UCC has for the past few years carried out a quality survey to ascertain which operator has the best network quality and at the end do a name-and-shame game in the media. I recently had a friend who confidently assured me, “So what if my network has poor quality, I cannot leave it people are used to my mobile number, it will be a hustle to change”. I don’t know if this case applies to many fellow Ugandans, as reasons for one to be loyal to their network varies from good prices, good quality, brand name etc.

“I personally think that the resistance is not on the side of UCC but on the side of the leaders of this oligopoly sector”

Just to be clear MNP does not stop the quality of service issues we face in Uganda. If you look at the quality results released by UCC it’s clear we have a nationwide issue around service improvement. People have had the notion that Orange that always comes up first in the UCC network quality surveys year after year is the best because of their low number of subscribers.

But I always beg to differ with them and I always give an example of two families. Family A with 3 children and family B with 10 children, if you were head of family B, it means at some point you had 3 kids. Does it mean you will still continue to feed your growing family with the same amount of food you used to feed your 3 kids? Of course the level of quality of family up keep is different; the one with 10 children has to invest more in his family so that they enjoy the same level of life as family A with only 3 children.

With that out of the way, it is clear that mobile network operators in Uganda still have a long way to go, and UCC has to ensure the network operators are able to deploy the necessary infrastructure without hitches including bottlenecks of multiple taxation and regulations; right of ways challenges; fight against vandalism of ICT infrastructure among others.

Leading operators don’t want MNP, but is is such a threat?

When MNP is introduced most carriers think it will a massive threat to their businesses especially country’s leading operators like MTN and Airtel. I know it will be a challenge to implement, I personally think that the resistance is not on the side of UCC but on the side of the leaders of this oligopoly sector.

UCC is targeting to fine all operators who don’t meet the quality standards, because not only is it clearly in the need to find more avenues of milking the mobile operators, it also mandated to protect the consumer. If they were protecting the consumer I think MNP would be the most paramount solution and punishment enough for mobile operators that don’t keep their networks up to starch in terms of quality.

How other African countries are implementing Mobile Number Portability

South Africa’s three operators MTN, Vodacom SA and Cell C formed an independent company for the implementation and management of the central solution. After implementation delays, and later in 2006 the tender was awarded to local company Saab Grintek who teamed up with Telecordia Technologie.

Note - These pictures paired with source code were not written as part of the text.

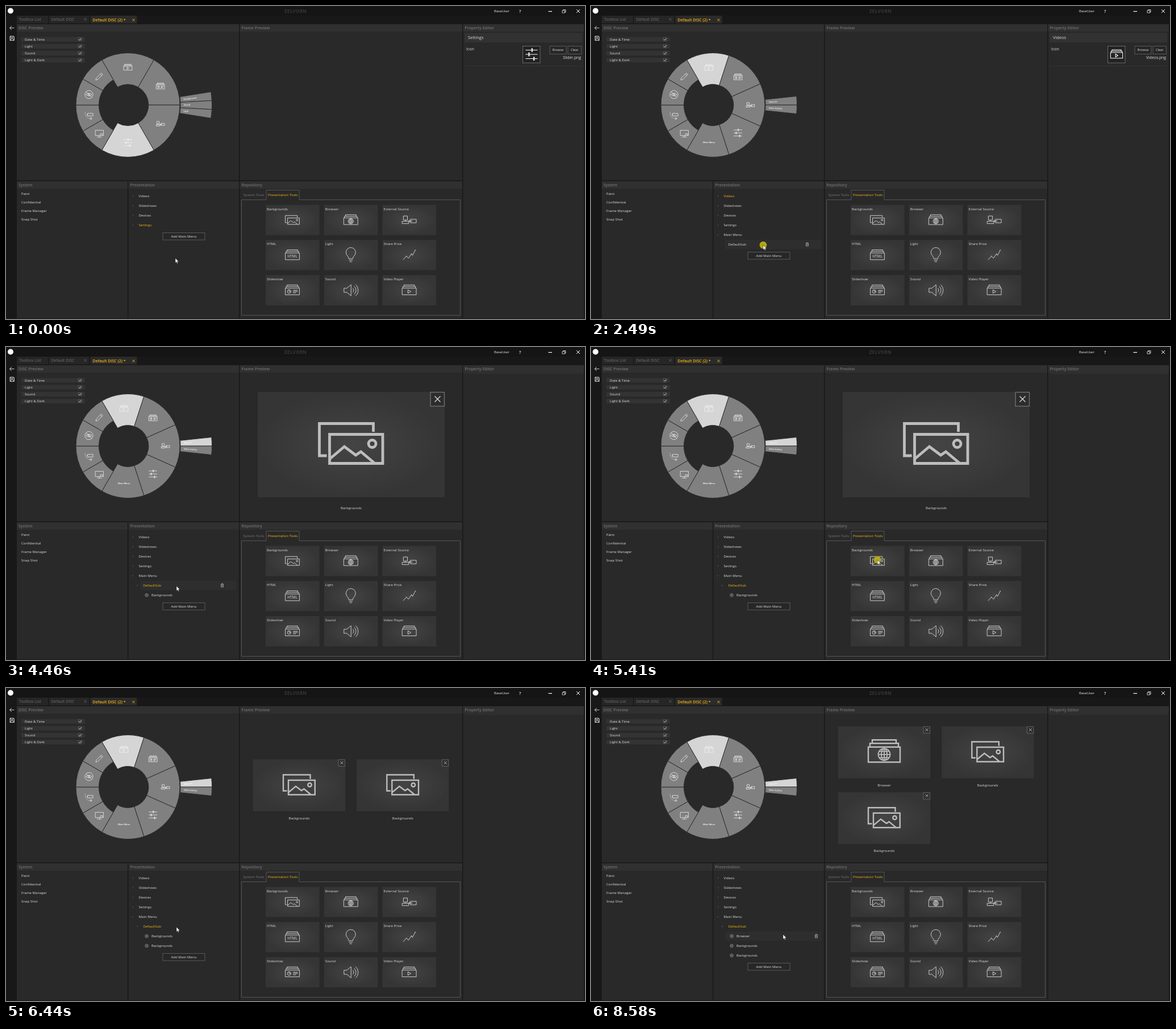
Write an HTML page that moves like this. It is 1019 px wide and 550 px high and loops after 9770 ms.

```html
<!DOCTYPE html>
<html lang="en">
<head>
<meta charset="utf-8">
<title>Menu editor</title>
<style>
html, body { margin: 0; width: 100%; height: 100%; overflow: hidden; background: #181818; }
svg { display: block; width: 100vw; height: 100vh; }
text { font-family: "Open Sans", "Noto Sans", sans-serif; white-space: pre; }
</style>
</head>
<body>
<svg id="stage" viewBox="0 0 1019 550">
  <defs>
    <radialGradient id="card"><stop offset="0" stop-color="#444"/><stop offset="1" stop-color="#353535"/></radialGradient>
  </defs>
  <g id="base"></g>
  <g id="scene"></g>
  <g id="pointer"></g>
</svg>
<script>
const LOOP = 9770;
const GOLD = '#f4b70f', LIGHT = '#dedede', DIM = '#717171';
const $ = id => document.getElementById(id);

// ---------- drawing helpers ----------
const box = (x, y, w, h, fill, stroke = 'none', sw = 1) =>
  `<rect x="${x}" y="${y}" width="${w}" height="${h}" fill="${fill}" stroke="${stroke}" stroke-width="${sw}"/>`;
const line = (d, stroke = LIGHT, sw = 1) =>
  `<path d="${d}" fill="none" stroke="${stroke}" stroke-width="${sw}"/>`;
const label = (x, y, s, fill = LIGHT, size = 6.1, extra = '') =>
  `<text x="${x}" y="${y + size * 0.35}" fill="${fill}" font-size="${size}" ${extra}>${s}</text>`;
const mid = 'text-anchor="middle"', end = 'text-anchor="end"', semi = 'font-weight="600"';
const cross = (x, y, r, color, sw) =>
  line(`M${x - r} ${y - r}l${2 * r} ${2 * r}m0 ${-2 * r}l${-2 * r} ${2 * r}`, color, sw);

// ---------- icons, about 116 units wide around 0,0 ----------
const p = d => `<path d="${d}"/>`;
const ring = (x, y, r) => `<circle cx="${x}" cy="${y}" r="${r}"/>`;
const stack = p('M-56-17H56V36H-56ZM-50-17V-30H50V-17M-42-30V-42H42V-30');
const ICONS = {
  backgrounds: p('M-43 21H-56V-35.5H39V-21M-38-16.5H55.5V34.5H-38ZM-37 26L-12 5 8 20 17 14 41 34') + ring(37, 0, 6.5),
  browser: stack + `<g stroke-width="3.5">${ring(0, 9, 21)}<ellipse cy="9" rx="10" ry="21"/>${p('M0-12V30M-21 9H21M-18-2H18M-18 20H18')}</g>`,
  videos: stack + p('M-10-4L13 10-10 24Z'),
  slideshow: stack + ring(-26, 10, 14) + p('M-26-4V10H-12M6 0H42M6 10H42M6 20H28'),
  html: stack + '<text y="20" font-size="29" fill="currentColor" stroke="none" text-anchor="middle">HTML</text>',
  external: p('M-46-32H-14V0H-46ZM-30 0V10M-56 10H-4V28H-56ZM10-6H56V22H10ZM26 8H-4M6 0L-4 8 6 16'),
  light: p('M-16 28C-16 8-38 2-38-22A38 38 0 0 1 38-22C38 2 16 8 16 28ZM-15 40H15M-9 52H9'),
  share: p('M-48 36L-22 8-6 24 18-10 26 2 48-40') + ring(-22, 8, 1.5) + ring(18, -10, 1.5) + ring(48, -40, 1.5),
  sound: p('M-54-16H-32L2-44V44L-32 16H-54ZM16-16A22 22 0 0 1 16 16M27-31A40 40 0 0 1 27 31M38-45A60 60 0 0 1 38 45'),
  settings: p('M-56-40H56M-56 0H56M-56 40H56M0-54H8V-26H0ZM-28-14H-20V14H-28ZM18 26H26V54H18Z'),
  pencil: p('M-48 48L-40 20 26-46 46-26-20 40ZM12-32L32-12'),
  hidden: ring(0, 0, 54) + p('M-40 0Q0-36 40 0Q0 36-40 0ZM-38-38L38 38') + ring(0, 0, 12),
  frames: p('M-18-28H54V6H-18ZM-18-11H-32M-50-46V-34M-48-22V-10M-43 2L-37 14M-27 25L-17 33M-4 38H8M18 32H36V50H18Z'),
  screen: p('M-54-44H54V26H-54ZM0 26V46M-30 46H30M14 2H42V26M14 2V26')
};
const icon = (name, x, y, scale, color = '#d4d4d4', sw = 4.2) =>
  `<g transform="translate(${x} ${y}) scale(${scale})" fill="none" stroke="${color}" color="${color}" stroke-width="${sw}">${ICONS[name]}</g>`;

// ---------- disc ----------
const CX = 214.5, CY = 174;
const polar = (r, a) => {
  const t = a * Math.PI / 180;
  return [+(CX + r * Math.cos(t)).toFixed(2), +(CY + r * Math.sin(t)).toFixed(2)];
};
function slice(r0, r1, a0, a1, on) {
  const d = `M${polar(r0, a0)}L${polar(r1, a0)}A${r1} ${r1} 0 0 1 ${polar(r1, a1)}L${polar(r0, a1)}A${r0} ${r0} 0 0 0 ${polar(r0, a0)}Z`;
  return `<path d="${d}" fill="${on ? '#d5d5d5' : '#808080'}" stroke="#292929" stroke-width=".9"/>`;
}
function disc(items, chosen, subs, chosenSub) {
  let out = '';
  const step = 240 / items.length;
  items.forEach((name, i) => {
    const a = -120 + i * step, [x, y] = polar(66, a + step / 2);
    out += slice(36.3, 91.5, a, a + step, i === chosen);
    out += ICONS[name] ? icon(name, x, y, 0.132, '#f4f4f4', 5.6)
      : label(x, y, name, '#fff', 3.9, mid + ' ' + semi);
  });
  ['screen', 'frames', 'hidden', 'pencil'].forEach((name, i) => {
    const a = 120 + i * 30, [x, y] = polar(71, a + 15);
    out += slice(51, 91.5, a, a + 30) + icon(name, x, y, 0.132, '#f4f4f4', 5.6);
  });
  subs.forEach((name, i) => {
    const a = (i - subs.length / 2) * 6;
    out += slice(92.5, 148, a, a + 6, i === chosenSub);
    out += `<g transform="rotate(${a + 3} ${CX} ${CY})">${label(CX + 98.5, CY, name, '#fff', 3.7, semi)}</g>`;
  });
  return out;
}

// ---------- fixed interface ----------
function panel(x, y, w, h, title) {
  return box(x, y, w, h, '#292929') + box(x, y, w, 13, '#303030') + label(x + 3, y + 7, title, DIM, 7, semi);
}
function tab(x, w, title, active) {
  return box(x, 17, w, 13.5, active ? '#2b2b2b' : '#262626') +
    label(x + 4, active ? 24.6 : 23.6, title, active ? GOLD : DIM, 7, active ? semi : '');
}
function base() {
  let out = box(0, 0, 1019, 550, '#181818') + box(0, 0, 1019, 17, '#151515');
  out += '<circle cx="8" cy="8.5" r="5" fill="#fff"/>';
  out += label(509.5, 9, 'ZELVORN', '#373737', 8, `${mid} font-weight="700" letter-spacing=".4"`);
  out += label(859, 9, 'BaseUser', '#eee', 6.1) + label(903, 9, '?', '#eee', 7.5, semi);
  out += line('M954.5 9.5h6.5', '#fff', 1.2) + line('M979 8h4.5v4h-4.5zM980.5 8V6.5h4.5V11h-1.5', '#eee', 0.8);
  out += cross(1007, 9, 3, '#fff', 1);
  out += tab(19, 55, 'Toolbox List') + tab(75.5, 71, 'Default DISC') + tab(148.5, 82, 'Default DISC (2) *', true);
  out += cross(139.5, 23.5, 2, DIM, 0.8) + cross(224.5, 24.5, 2, GOLD, 1);
  out += line('M14.5 38.5H6.5M10 35L6.5 38.5 10 42', '#ddd', 0.9);
  out += line('M7 53H13.5L14.5 54V60.5H7ZM8.5 53V55.5H12.5V53M8.5 60.5V57.5H13V60.5', '#ddd', 0.9);

  out += panel(19, 32, 391, 274.5, 'DISC Preview') + panel(411.5, 32, 391.5, 274.5, 'Frame Preview');
  out += panel(804.5, 32, 212.5, 517, 'Property Editor') + panel(19, 308, 195, 241, 'System');
  out += panel(215.5, 308, 194.5, 241, 'Presentation') + panel(411.5, 308, 391.5, 241, 'Repository');

  ['Date &amp; Time', 'Light', 'Sound', 'Light &amp; Dark'].forEach((s, i) => {
    const y = 58.5 + i * 12.2;
    out += box(27, y - 4, 112, 8, '#333') + label(33, y, s);
    out += box(127.5, y - 2.8, 5.6, 5.6, 'none', '#686868', 0.6) + line(`M128.4 ${y}l1.5 1.6 2.8-3.2`, '#fff', 0.8);
  });
  ['Paint', 'Confidential', 'Frame Manager', 'Snap Shot'].forEach((s, i) => out += label(27, 330 + i * 14.9, s));

  out += line('M414.5 340.5H458V323.5H516V340.5H799.5V543.5H414.5Z', '#616161', 0.8);
  out += label(417.5, 331.5, 'System Tools', '#777') + label(461, 332, 'Presentation Tools', GOLD);
  const tools = [['Backgrounds', 'backgrounds'], ['Browser', 'browser'], ['External Source', 'external'],
    ['HTML', 'html'], ['Light', 'light'], ['Share Price', 'share'],
    ['Slideshow', 'slideshow'], ['Sound', 'sound'], ['Video Player', 'videos']];
  tools.forEach(([s, name], i) => {
    const x = 457 + (i % 3) * 102.8, y = 349.5 + Math.floor(i / 3) * 61.7;
    out += box(x, y, 94.5, 53, 'url(#card)') + label(x + 2, y + 7, s) + icon(name, x + 47, y + 26.6, 0.222);
  });
  return out;
}

// ---------- changing interface ----------
const button = (x, y, w, h, s, size) =>
  box(x, y, w, h, '#272727', '#646464', 0.8) + label(x + w / 2, y + h / 2, s, LIGHT, size, mid);
function property(name, file) {
  if (!name) return line('M807 46.5H1015', '#353535', 1);
  return box(807, 47.5, 207, 16.5, '#323232') + label(813, 55.5, name, LIGHT, 7.4) +
    label(810, 75.5, 'Icon', LIGHT, 7) + box(909.5, 70.5, 30.5, 29.5, '#222', '#7a7a7a', 0.8) +
    icon(name.toLowerCase(), 925, 85, 0.19, '#fff', 5.5) +
    button(957, 70.5, 29, 14, 'Browse', 5.7) + button(989, 70.5, 23.5, 14, 'Clear', 5.7) +
    label(1012, 90.5, file, LIGHT, 6.8, end) + line('M807 105.5H1014', '#343434', 1);
}
function preview(names) {
  const n = names.length, one = n === 1;
  const w = one ? 329 : 162, h = one ? 185 : 91, b = one ? 25 : 12;
  return names.map((s, i) => {
    const x = one ? 443 : 435 + (i % 2) * 182.3;
    const y = one ? 79 : n === 2 ? 125.5 : 67.5 + Math.floor(i / 2) * 115.7;
    const bx = x + w - b, k = one ? 1 : 0.5;
    return box(x, y, w, h, 'url(#card)') + icon(s.toLowerCase(), x + w / 2, y + h / 2 - 1.5 * k, k, '#bdbdbd', 4.8) +
      box(bx, y + 0.5, b - 0.5, b - 0.5, '#2d2d2d', '#707070', one ? 1.4 : 0.8) +
      cross(bx + b / 2, y + b / 2, one ? 5 : 2.5, '#d4d4d4', one ? 1.4 : 0.8) +
      label(x + w / 2, y + h + (one ? 18.5 : 12), s, LIGHT, 6.1, mid);
  }).join('');
}
const rowY = i => 334 + i * 17;
const trash = (x, y) => line(`M${x - 2.7} ${y - 2}h5.4M${x - 1} ${y - 2}v-1.2h2v1.2M${x - 2} ${y - 2}v5h4v-5M${x - 0.6} ${y - 0.8}v2.6M${x + 0.6} ${y - 0.8}v2.6`, '#b8b8b8', 0.7);
const chevron = (x, y, open) =>
  line(open ? `M${x - 1.5} ${y - 0.5}l1.5 1.3 1.5-1.3` : `M${x} ${y - 1.5}l1.3 1.5-1.3 1.5`, '#5c5c5c', 0.8);

function tree(state, children, hover) {
  const rows = ['Videos', 'Slideshows', 'Devices', 'Settings'].map(s => [s, 0]);
  if (state) rows.push(['Main Menu', 0], ['DefaultSub', 1], ...children.map(s => [s, 2]));
  const chosen = state === 0 ? 3 : state === 1 ? 0 : 5;
  let out = '';
  rows.forEach(([s, depth], i) => {
    const y = rowY(i);
    if (i === hover) {
      const x = depth ? 236 : 228;
      out += box(x, y - 8, 405.5 - x, 16, '#2e2e2e') + trash(depth === 1 ? 380.5 : 396.5, y);
    }
    if (!depth) out += chevron(223, y, i === 4);
    if (depth === 1 && children.length) out += chevron(231, y, true);
    if (depth === 2) out += line(`M244.8 ${y}a2.8 2.8 0 1 0 5.6 0a2.8 2.8 0 1 0-5.6 0M246.3 ${y}a1.3 1.3 0 1 0 2.6 0a1.3 1.3 0 1 0-2.6 0`, '#a0a0a0', 0.7);
    out += label([233.5, 241.5, 256][depth], y, s, i === chosen ? GOLD : LIGHT);
  });
  return out + button(276, rowY(rows.length) - 3.5, 74, 12.5, 'Add Main Menu', 6.1);
}

function scene(state, hover, target) {
  const B = 'Backgrounds';
  const children = [[], [], [], [B], [B, B], ['Browser', B, B]][state];
  const main = ['videos', 'slideshow', 'external', 'settings'];
  let out = state === 0
    ? disc(main, 3, [B, 'Sound', 'Light'])
    : disc([...main, 'Main Menu'], 0, ['Video 01', 'Video Gallery'], state > 1 ? 0 : -1);
  out += property(...([['Settings', 'Slider.png'], ['Videos', 'Videos.png']][state] || []));
  out += preview(children) + tree(state, children, hover);
  if (target && state < 4) out += `<rect x="228.5" y="410.5" width="177" height="${state === 2 ? 17 : 33.5}" rx="1.5" fill="none" stroke="#8c8c8c" stroke-width=".9"/>`;
  if (target && state === 4) out += line('M237 427.5H405M237 425.5v4M405 425.5v4', '#a8a8a8', 1);
  return out;
}

// ---------- timeline ----------
// start, end, steps, then [step, x, y] keys
const MOVES = [
  [590, 1080, 8, [0, 298, 443], [8, 303, 404]],
  [2090, 2290, 4, [0, 303, 404], [4, 303, 420]],
  [2950, 3860, 13, [0, 303, 420], [8, 476, 384], [9, 471, 386], [10, 459, 391], [13, 392, 416]],
  [3930, 4130, 4, [0, 392, 416], [4, 300, 420]],
  [4860, 5820, 14, [0, 300, 420], [8, 504, 374], [9, 497, 376], [14, 307, 421]],
  [5900, 6120, 4, [0, 307, 421], [4, 300, 420]],
  [6970, 7880, 14, [0, 300, 420], [8, 597, 379], [9, 590, 381], [14, 412, 421]],
  [7950, 8250, 5, [0, 412, 421], [2, 361, 431], [5, 338, 433]]
];
const PRESSES = [[1300, 1560], [2490, 2620], [3490, 4460], [5370, 6440], [7480, 8510]];
const CHANGES = [1430, 2560, 4460, 6440, 8510];

function position(t) {
  const move = MOVES.filter(m => t >= m[0]).pop();
  if (!move) return MOVES[0][3].slice(1);
  const [t0, t1, n, ...keys] = move;
  const k = Math.min(n, Math.floor((t - t0) / (t1 - t0) * (n - 1) + 1e-6) + 1);
  const i = keys.findIndex(key => key[0] >= k), a = keys[i - 1], b = keys[i];
  let u = (k - a[0]) / (b[0] - a[0]);
  if (b[0] - a[0] > 3) u = u * u * (3 - 2 * u);
  return [a[1] + (b[1] - a[1]) * u, a[2] + (b[2] - a[2]) * u];
}

function pointer(pressed, dragging, inTree) {
  let out = pressed ? '<circle r="6.3" fill="#b8ac12" opacity=".96"/>' : '';
  if (dragging && !inTree) {
    return out + '<circle r="4.6" fill="none" stroke="#38350c" stroke-width=".9"/><circle r="2.6" fill="none" stroke="#38350c" stroke-width=".7"/>' + line('M-3.2-3.2L3.2 3.2', '#38350c', 0.9);
  }
  out += '<path d="M0 0V8.4L1.9 6.7 3.2 9.6 4.6 9 3.3 6.2H6Z" fill="#fff" stroke="#111" stroke-width=".5"/>';
  if (dragging) out += box(4.8, 9.3, 5.6, 5.6, '#fff', '#111', 0.5) + line('M7.6 10.5v3.2M6 12.1h3.2', '#111', 0.9);
  return out;
}

let shown = '';
function draw(t) {
  const [x, y] = position(t);
  const state = CHANGES.filter(c => t >= c).length;
  const press = PRESSES.find(([a, b]) => t >= a && t < b);
  const dragging = !!press && press[0] > 3000 && t >= press[0] + 80;
  const inTree = x < 406;
  const settling = [6440, 8510].some(c => t >= c && t < c + 70);
  const hover = inTree && !dragging && !settling ? Math.floor((y - 325.5) / 17) : -1;
  const target = dragging && x < 390;

  const key = [state, hover, target].join();
  if (key !== shown) {
    shown = key;
    $('scene').innerHTML = scene(state, hover, target);
  }
  $('pointer').innerHTML = pointer(!!press, dragging, inTree);
  $('pointer').setAttribute('transform', `translate(${x.toFixed(2)} ${y.toFixed(2)})`);
}

$('base').innerHTML = base();
const start = performance.now();
function tick() {
  draw((performance.now() - start) % LOOP);
  requestAnimationFrame(tick);
}
tick();
</script>
</body>
</html>
```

 NCC (Nigerian Communications Commission) has adopted a phased approach to the launch of Mobile Number Portability service in Nigeria. The process to port to CDMA networks will begin as soon as the GSM porting process is completed and launched. Mobile Number Portability will initially be available among the GSM mobile operators: MTN, GLOBACOM, ETISALAT, and AIRTEL.

“To change, or not to change: That is the mobile number portability question.”

In countries like Kenya the benefits of MNP may never be fully realized by the consumer. Seems the timing of the affectation of MNP was totally wrong, Communications Commission of Kenya CCK, has come in pretty late to introduce MNP among service providers. With 75% market share by Safaricom alone, it’s obvious that they have made the right choices in terms of products and services and the market share clearly reflects this; and that MNP is NOT the solution that will increase Airtel Kenya, YU mobile and Orange’s market share in the short run.

For the case of Uganda, MTN has about half of the voice market share, and I don’t see that number reducing tremendously once UCC gathers the courage to implement MNP. What would make a customer think of abandoning their current carrier and opt for another service provider? What unique product and services are lined up to entice the users to jump ship? The mobile operators will need to invest heavily in their customer care, network infrastructure, and product quality which are inherent considerations for any one customer once MNP is implemented. The introduction of MNP will show the real customers loyalty to their mobile service providers based on all factors mentioned above. To change, or not to change: That is the mobile number portability question.

As a consumer will you change your Mobile service provider once MNP is introduced in Uganda?